The Murshidabad district police recovered the cylinder from two smugglers, who claimed to have bought it from a trader of antiques. Police then called scientists of Variable Cyclotron Energy Centre under Atomic Energy Commission at Salt Lake to examine whether there was any radioactive object inside the cylinder.
The object is believed to be dating back to the era of East India Company.
“On August 6, I received a call from Superintendent of Murshidabad Police Humayun Kabir who wanted the object to be examined for radioactivity. I told him to get it brought here, but he said they had quarantined the cylinder and policemen were afraid to go near it. On August 7, I sent a team of scientists, armed with protective gear. They found an electronic device placed inside the hollow object. It might be old. Only archaeologists can date it. But we can vouch that there was no radioactive object inside it,’’ D K Srivastav, director of the Centre, told The Indian Express.
When contacted, Humayun Kabir said more investigation was needed to determine the age of the object. “Now we will either send it to ASI or some other agency because more tests need to be done. But, now we can heave a sigh of relief as it is not radioactive,’’ Kabir said.
Antiques are periodically discovered from Murshidabad which was seat of the last Nawab of Bengal presidency, Siraj-uj-Daulah who was defeated by an English army led by Robert Clive in the Battle of Plassey in 1757.
Two days later at Bhagabangola itself, Siraj was caught and beaten to death by Miran, son of Mir Zafar, a general in the Nawab army. After Siraj, Mir Zafar became the Nawab of Bengal, Bihar and Orissa.
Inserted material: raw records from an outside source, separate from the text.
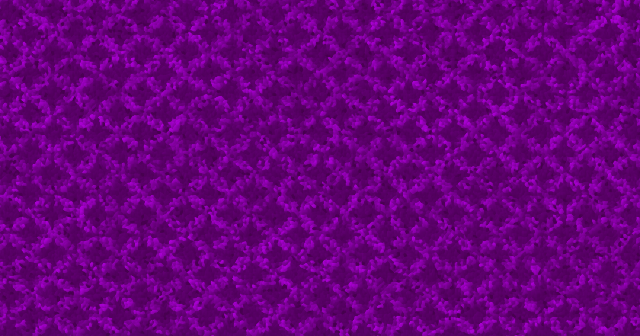
A Shadertoy shader for this pattern:

```glsl
vec2 hash2(vec2 p) {
    vec3 q = fract(p.xyx * vec3(0.1031, 0.1030, 0.0973));
    q += dot(q, q.yzx + 33.33);
    return fract((q.xx + q.yz) * q.zy);
}

vec2 noise2(vec2 p) {
    vec2 cell = floor(p), f = fract(p);
    f = f * f * (3.0 - 2.0 * f);
    return mix(mix(hash2(cell), hash2(cell + vec2(1, 0)), f.x),
               mix(hash2(cell + vec2(0, 1)), hash2(cell + vec2(1, 1)), f.x), f.y);
}

// Lens-shaped petals where circles on a diagonal grid overlap
float petalDepth(vec2 p) {
    p += 0.012 * (noise2(p * 14.0) - 0.5);
    vec2 repeats = p / vec2(0.1324, 0.1198);
    vec2 diagonal = vec2(repeats.x + repeats.y, repeats.x - repeats.y);
    vec2 local = abs(fract(diagonal) - 0.5);
    float across = 1.0 - max(local.x, local.y);
    return 0.707 - length(vec2(across, min(local.x, local.y)));
}

// Brightness of one tuft, rooted in either the ground or a petal
float tuftTone(vec2 root, vec2 rnd) {
    float petal = smoothstep(-0.03, 0.05, petalDepth(root));
    float wear = 0.85 + 0.3 * noise2(root * 11.0 + 40.0).x;
    float ground = 0.13 + 0.14 * rnd.x;
    float raised = (0.2 + 0.8 * rnd.x) * wear;
    float tone = mix(ground, raised, petal);
    return tone * (rnd.y < 0.04 ? 0.1 : 1.0);
}

// Blend of randomly turned, elongated tufts
float pile(vec2 p) {
    const float density = 105.0;
    vec2 grid = p * density, cell = floor(grid);
    float total = 0.0, weights = 0.0;
    for (int y = -1; y <= 1; y++)
    for (int x = -1; x <= 1; x++) {
        vec2 id = cell + vec2(x, y);
        vec2 root = id + 0.15 + 0.7 * hash2(id);
        vec2 rnd = hash2(id + 271.0);
        vec2 offset = grid - root;
        float angle = 6.2832 * hash2(id + 83.0).x;
        vec2 axis = vec2(cos(angle), sin(angle));
        vec2 turned = vec2(dot(offset, axis), dot(offset, vec2(-axis.y, axis.x)));
        turned *= vec2(0.75, 1.3);
        float weight = exp(-8.0 * dot(turned, turned));
        float shade = 1.0 + 0.25 * clamp(offset.y - offset.x, -1.0, 1.0);
        total += weight * shade * tuftTone(root / density, rnd);
        weights += weight;
    }
    return total / max(weights, 1e-5);
}

void mainImage(out vec4 fragColor, in vec2 fragCoord) {
    // Height units, measured from a lattice node
    vec2 p = (fragCoord - iResolution.xy * vec2(0.5, 0.542)) / iResolution.y;
    float tone = pile(p);

    // Fine upright fibres
    tone += 0.07 * (noise2(p * vec2(230.0, 120.0)).x - 0.5);

    vec3 color = mix(vec3(0.27, 0.0, 0.30), vec3(0.62, 0.0, 0.77), clamp(tone, 0.0, 1.1));
    fragColor = vec4(color, 1.0);
}
```
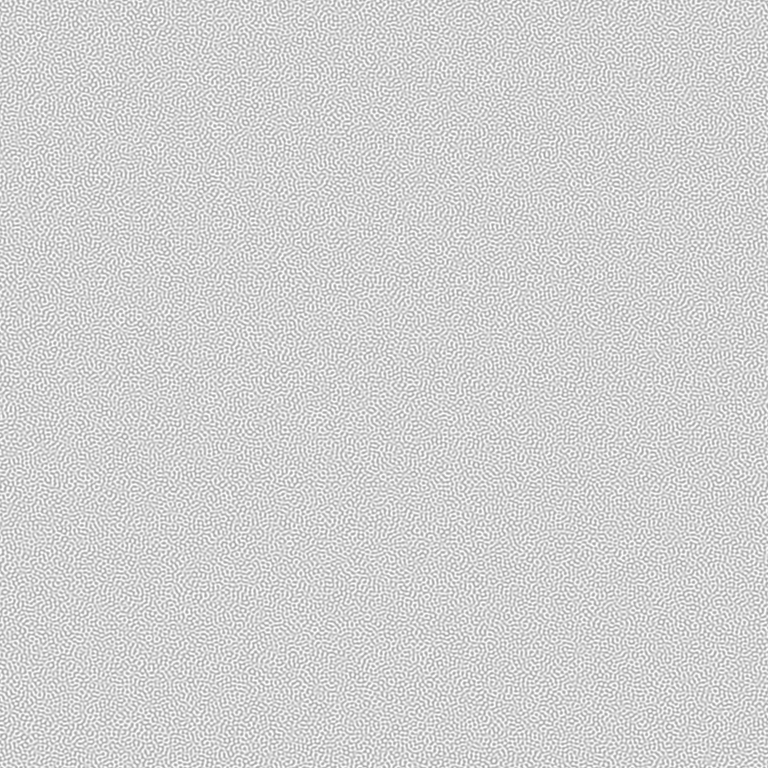
This texture is drawn by a WebGL 1 fragment shader. Its source:

```glsl
precision highp float;

uniform vec2 u_resolution;

#define WAVES 56
#define CYCLES 180.0       // ridges across the canvas
#define SPREAD 0.45        // relative variation of ridge width
#define EVENNESS 0.6       // 0 = ridges fade in and out, 1 = all equally strong
#define MID_GREY 0.824
#define GREY_SWING 0.175

const float PI = 3.14159265;

float hash(float n) {
  return fract(sin(n * 127.1 + 11.7) * 43758.5453);
}

// Isotropic maze of short ridges, about -1..1.
// Dividing by the local envelope evens out their strength.
float labyrinth(vec2 p) {
  float even = 0.0;
  vec2 odd = vec2(0.0);
  for (int i = 0; i < WAVES; i++) {
    float n = float(i);
    float angle = PI * (n + hash(n)) / float(WAVES);
    vec2 dir = vec2(cos(angle), sin(angle));
    float freq = CYCLES * (1.0 + SPREAD * (hash(n + 61.3) - 0.5));
    float phase = 2.0 * PI * (freq * dot(p, dir) + hash(n + 137.9));
    even += cos(phase);
    odd += dir * sin(phase);
  }
  float localPower = even * even + 2.0 * dot(odd, odd);
  float meanPower = 1.5 * float(WAVES);
  return even / sqrt(mix(meanPower, localPower, EVENNESS));
}

void main() {
  float side = min(u_resolution.x, u_resolution.y);
  vec2 p = gl_FragCoord.xy / side;

  // Fade to the mean where ridges become finer than the pixel grid
  float cyclesPerPixel = CYCLES / side;
  float visible = 1.0 - smoothstep(0.45, 0.8, cyclesPerPixel);

  float ridge = clamp(labyrinth(p), -1.05, 1.05);
  float grey = MID_GREY + GREY_SWING * visible * ridge;
  gl_FragColor = vec4(vec3(grey), 1.0);
}
```
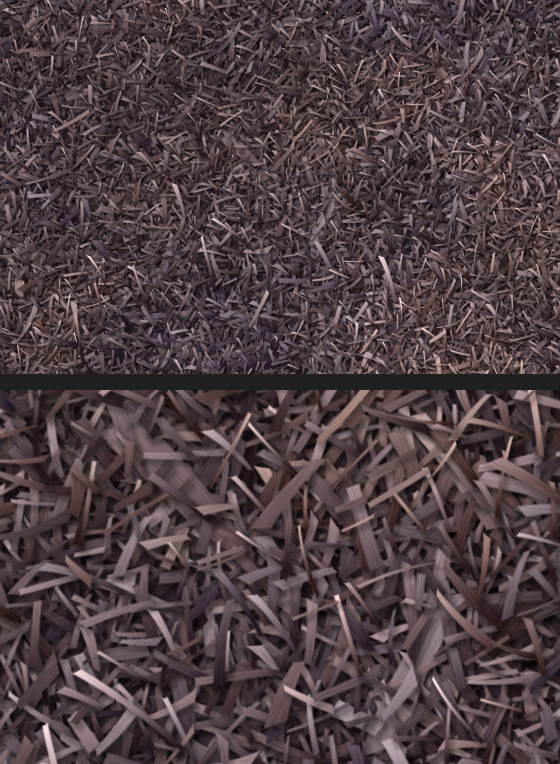
Top: the whole. Bottom: its middle third, enlarged.
Reproduce this texture procedurally as a WebGL 2 fragment shader.

```glsl
#version 300 es
precision highp float;
// Draws a bed of dark shredded bark mulch: many overlapping wood chips with pale straw clumps.

uniform vec2 u_resolution;
out vec4 fragColor;

const float PI = 3.14159265;
const int CHIP_LAYERS = 12;
const vec3 DARK_BARK = vec3(0.14, 0.09, 0.13);
const vec3 PALE_WOOD = vec3(0.61, 0.53, 0.56);
const vec3 WARM_SHIFT = vec3(0.035, 0.004, -0.035);
const vec3 EMBER = vec3(0.80, 0.33, 0.20);

float hash(vec2 p) {
    return fract(sin(dot(p, vec2(127.1, 311.7))) * 43758.5453);
}

float noise(vec2 p) {
    vec2 i = floor(p), f = fract(p);
    f = f * f * (3.0 - 2.0 * f);
    float low = mix(hash(i), hash(i + vec2(1, 0)), f.x);
    float high = mix(hash(i + vec2(0, 1)), hash(i + vec2(1, 1)), f.x);
    return mix(low, high, f.y);
}

// Broad clumps, 0 to 1, where straw gathers and the wood turns warmer
float clump(vec2 p) {
    float n = 0.65 * noise(p * 3.1 + 4.7) + 0.35 * noise(p * 8.3 + 19.2);
    return smoothstep(0.42, 0.78, n);
}

vec2 rotate(vec2 p, float angle) {
    float c = cos(angle), s = sin(angle);
    return vec2(c * p.x + s * p.y, c * p.y - s * p.x);
}

// Bent, tapered splinter with slanted ends
float chipDistance(vec2 q, vec2 halfSize, float skew) {
    q.y += skew * 0.14 * q.x * q.x;
    float halfWidth = halfSize.y * (1.0 - 0.45 * skew * q.x / halfSize.x);
    return max(abs(q.x + skew * q.y) - halfSize.x, abs(q.y) - halfWidth);
}

vec3 woodColor(float tone, float warmth) {
    return mix(DARK_BARK, PALE_WOOD, tone) + WARM_SHIFT * warmth;
}

// Lays one jittered grid of chips over the colour below
vec3 chipLayer(vec3 below, vec2 p, float cell, float seed, float width,
               float density, float clumping, float lift, float warmth) {
    vec2 offset = seed * vec2(17.31, 9.73);
    vec2 g = p / cell + offset;
    float soft = (0.0008 + 0.6 / u_resolution.y) / cell;
    float shadowReach = 0.006 / cell;
    vec3 color = below;
    for (int y = -1; y <= 1; y++) {
        for (int x = -1; x <= 1; x++) {
            vec2 id = floor(g) + vec2(x, y);
            vec2 key = id + seed * 3.17;
            vec2 center = id + 0.5 + 0.7 * (vec2(hash(key), hash(key + 31.7)) - 0.5);
            float patchy = clump((center - offset) * cell);
            if (hash(key + 7.9) > density * mix(1.0, patchy, clumping)) continue;

            // Shape
            float angle = PI * hash(key + 53.1);
            float slim = hash(key + 71.3);
            vec2 halfSize = vec2(mix(0.32, 0.95, hash(key + 13.9)),
                                 width * mix(0.05, 0.17, slim * slim));
            float skew = 2.0 * hash(key + 97.7) - 1.0;
            vec2 q = rotate(g - center, angle);
            vec2 toShadow = rotate(vec2(0.0025, -0.0035) / cell, angle);
            float d = chipDistance(q, halfSize, skew);
            float dShadow = chipDistance(q - toShadow, halfSize, skew);
            color *= 1.0 - 0.27 * (1.0 - smoothstep(-0.3 * shadowReach, shadowReach, dShadow));
            if (d > soft) continue;

            // Wood tone, grain along the chip and a lit long edge
            float h = hash(key + 41.3);
            float tone = 0.19 + 0.48 * h + 0.40 * pow(h, 5.0) + lift;
            tone += 0.16 * (noise(vec2(q.x * 4.0, q.y * 38.0) + key) - 0.5);
            tone += 0.05 * dot(q, rotate(vec2(-0.5, 0.85), angle)) / halfSize.y;
            tone += 0.09 * (patchy - 0.35);
            float warm = warmth + 0.8 * patchy + 1.2 * (hash(key + 83.9) - 0.6);
            vec3 wood = woodColor(max(tone, 0.0), warm);
            wood = mix(wood, EMBER, step(0.9992, hash(key + 61.7)));
            color = mix(color, wood, 1.0 - smoothstep(-soft, soft, d));
        }
    }
    return color;
}

void main() {
    vec2 p = gl_FragCoord.xy / u_resolution.y;
    vec3 color = woodColor(0.06 + 0.12 * noise(p * 60.0), 0.0);

    // Chips from the deep dark litter up to the lighter surface
    for (int i = 0; i < CHIP_LAYERS; i++) {
        float level = float(i) / float(CHIP_LAYERS - 1);
        float cell = mix(0.030, 0.048, hash(vec2(float(i), 5.3)));
        float lift = mix(-0.14, 0.03, level);
        color = chipLayer(color, p, cell, float(i) + 1.0, 1.0, 0.95, 0.0, lift, 0.0);
        // A few large slabs, partly buried
        if (i == CHIP_LAYERS - 4) {
            color = chipLayer(color, p, 0.085, 23.0, 1.2, 0.35, 0.0, -0.06, 0.1);
        }
    }

    // Thin pale straw on the clumps, then sparse long splinters
    color = chipLayer(color, p, 0.042, 29.0, 0.55, 0.9, 1.0, 0.20, 0.5);
    color = chipLayer(color, p, 0.070, 37.0, 0.50, 0.22, 0.3, 0.06, 0.2);

    // Uneven ground shading
    color *= 0.88 + 0.26 * noise(p * 3.7 + 11.0);
    fragColor = vec4(clamp(color, 0.0, 1.0), 1.0);
}
```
Even during the Gupta period (4th century-5th century), times of King Shasanka, the Paul dynasty and Sen dynasty, (6th century-13th century) Murshidabad (then Karna Subarna) and its adjoining areas were prosperous areas with flourishing trade and booming agriculture.